**** Materials provided ****

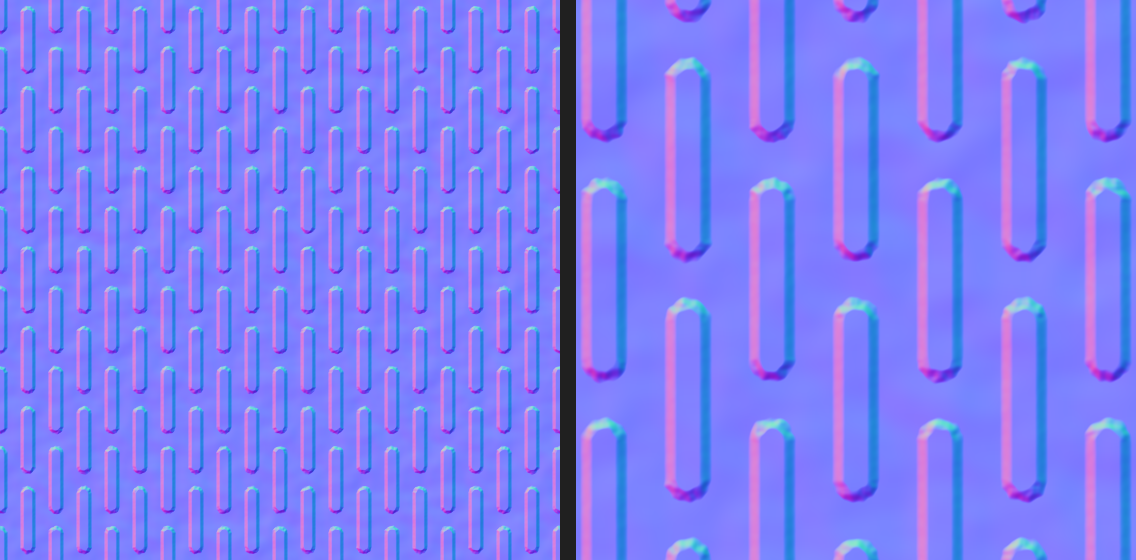
Left: the whole. Right: its middle third, enlarged.
A Shadertoy shader for this texture map:

```glsl
// Tangent-space normal map of a plate with staggered, upright raised slots.
// A height field (capsule distance plus wrapping gradient noise) is
// differentiated by central differences and packed into RGB; it tiles.

#define COLUMNS 20.0        // must be even so that the stagger wraps
#define ROWS 7.0
#define SLOT_RADIUS 0.0142
#define SLOT_HALF_LENGTH 0.0612
#define BEVEL_WIDTH 0.0075
#define BEVEL_HEIGHT 0.0051
#define WEAR_FREQ 160.0
#define WEAR_AMOUNT 0.0021
#define DENT_FREQ 20.0
#define DENT_HEIGHT 0.0022

// Unit gradient at a lattice point, repeating every "period" cells
vec2 latticeGradient(vec2 cell, float period) {
    cell = mod(cell, period);
    vec3 p = fract(cell.xyx * vec3(0.1031, 0.1030, 0.0973));
    p += dot(p, p.yzx + 33.33);
    float angle = 6.28319 * fract((p.x + p.y) * p.z);
    return vec2(cos(angle), sin(angle));
}

// Gradient noise that wraps over the unit square
float wrappedNoise(vec2 uv, float freq) {
    vec2 p = uv * freq;
    vec2 cell = floor(p), f = p - cell;
    vec2 w = f * f * f * (f * (f * 6.0 - 15.0) + 10.0);
    vec2 e = vec2(1.0, 0.0);
    float a = dot(latticeGradient(cell, freq), f);
    float b = dot(latticeGradient(cell + e.xy, freq), f - e.xy);
    float c = dot(latticeGradient(cell + e.yx, freq), f - e.yx);
    float d = dot(latticeGradient(cell + e.xx, freq), f - e.xx);
    return mix(mix(a, b, w.x), mix(c, d, w.x), w.y);
}

// Position relative to the nearest slot centre; odd columns shift half a row
vec2 slotCoord(vec2 uv) {
    float column = floor(uv.x * COLUMNS + 0.5);
    float shift = 0.5 * mod(column, 2.0);
    vec2 grid = vec2(uv.x * COLUMNS, uv.y * ROWS + shift);
    return (fract(grid + 0.5) - 0.5) / vec2(COLUMNS, ROWS);
}

float surfaceHeight(vec2 uv) {
    // Capsule distance, roughened around the rounded ends
    vec2 q = abs(slotCoord(uv));
    float straight = SLOT_HALF_LENGTH - SLOT_RADIUS;
    float dist = length(vec2(q.x, max(q.y - straight, 0.0))) - SLOT_RADIUS;
    float endMask = smoothstep(straight - 0.002, straight + 0.006, q.y);
    dist += WEAR_AMOUNT * mix(0.08, 1.0, endMask) * wrappedNoise(uv, WEAR_FREQ);

    // Bevelled rim and gentle dents over the whole sheet
    float bevel = smoothstep(0.0, BEVEL_WIDTH, -dist);
    float dents = wrappedNoise(uv, DENT_FREQ) + 0.3 * wrappedNoise(uv, DENT_FREQ * 2.0);
    return BEVEL_HEIGHT * bevel + DENT_HEIGHT * dents;
}

void mainImage(out vec4 fragColor, in vec2 fragCoord) {
    vec2 uv = fragCoord / iResolution.xy;
    vec2 e = vec2(max(0.0007, 0.5 / iResolution.y), 0.0);

    // Slope of the height field
    vec2 slope = vec2(surfaceHeight(uv + e.xy) - surfaceHeight(uv - e.xy),
                      surfaceHeight(uv + e.yx) - surfaceHeight(uv - e.yx)) / (2.0 * e.x);

    // Red rises towards the right, green falls towards the top
    vec3 normal = normalize(vec3(slope.x, -slope.y, 1.0));
    fragColor = vec4(normal * 0.5 + 0.5, 1.0);
}
```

****

> What you are asked to do
Retype all the entries exactly; drop the pictures.

> Answer area
Left: the whole. Right: its middle third, enlarged.
A Shadertoy shader for this texture map:

```glsl
// Tangent-space normal map of a plate with staggered, upright raised slots.
// A height field (capsule distance plus wrapping gradient noise) is
// differentiated by central differences and packed into RGB; it tiles.

#define COLUMNS 20.0        // must be even so that the stagger wraps
#define ROWS 7.0
#define SLOT_RADIUS 0.0142
#define SLOT_HALF_LENGTH 0.0612
#define BEVEL_WIDTH 0.0075
#define BEVEL_HEIGHT 0.0051
#define WEAR_FREQ 160.0
#define WEAR_AMOUNT 0.0021
#define DENT_FREQ 20.0
#define DENT_HEIGHT 0.0022

// Unit gradient at a lattice point, repeating every "period" cells
vec2 latticeGradient(vec2 cell, float period) {
    cell = mod(cell, period);
    vec3 p = fract(cell.xyx * vec3(0.1031, 0.1030, 0.0973));
    p += dot(p, p.yzx + 33.33);
    float angle = 6.28319 * fract((p.x + p.y) * p.z);
    return vec2(cos(angle), sin(angle));
}

// Gradient noise that wraps over the unit square
float wrappedNoise(vec2 uv, float freq) {
    vec2 p = uv * freq;
    vec2 cell = floor(p), f = p - cell;
    vec2 w = f * f * f * (f * (f * 6.0 - 15.0) + 10.0);
    vec2 e = vec2(1.0, 0.0);
    float a = dot(latticeGradient(cell, freq), f);
    float b = dot(latticeGradient(cell + e.xy, freq), f - e.xy);
    float c = dot(latticeGradient(cell + e.yx, freq), f - e.yx);
    float d = dot(latticeGradient(cell + e.xx, freq), f - e.xx);
    return mix(mix(a, b, w.x), mix(c, d, w.x), w.y);
}

// Position relative to the nearest slot centre; odd columns shift half a row
vec2 slotCoord(vec2 uv) {
    float column = floor(uv.x * COLUMNS + 0.5);
    float shift = 0.5 * mod(column, 2.0);
    vec2 grid = vec2(uv.x * COLUMNS, uv.y * ROWS + shift);
    return (fract(grid + 0.5) - 0.5) / vec2(COLUMNS, ROWS);
}

float surfaceHeight(vec2 uv) {
    // Capsule distance, roughened around the rounded ends
    vec2 q = abs(slotCoord(uv));
    float straight = SLOT_HALF_LENGTH - SLOT_RADIUS;
    float dist = length(vec2(q.x, max(q.y - straight, 0.0))) - SLOT_RADIUS;
    float endMask = smoothstep(straight - 0.002, straight + 0.006, q.y);
    dist += WEAR_AMOUNT * mix(0.08, 1.0, endMask) * wrappedNoise(uv, WEAR_FREQ);

    // Bevelled rim and gentle dents over the whole sheet
    float bevel = smoothstep(0.0, BEVEL_WIDTH, -dist);
    float dents = wrappedNoise(uv, DENT_FREQ) + 0.3 * wrappedNoise(uv, DENT_FREQ * 2.0);
    return BEVEL_HEIGHT * bevel + DENT_HEIGHT * dents;
}

void mainImage(out vec4 fragColor, in vec2 fragCoord) {
    vec2 uv = fragCoord / iResolution.xy;
    vec2 e = vec2(max(0.0007, 0.5 / iResolution.y), 0.0);

    // Slope of the height field
    vec2 slope = vec2(surfaceHeight(uv + e.xy) - surfaceHeight(uv - e.xy),
                      surfaceHeight(uv + e.yx) - surfaceHeight(uv - e.yx)) / (2.0 * e.x);

    // Red rises towards the right, green falls towards the top
    vec3 normal = normalize(vec3(slope.x, -slope.y, 1.0));
    fragColor = vec4(normal * 0.5 + 0.5, 1.0);
}
```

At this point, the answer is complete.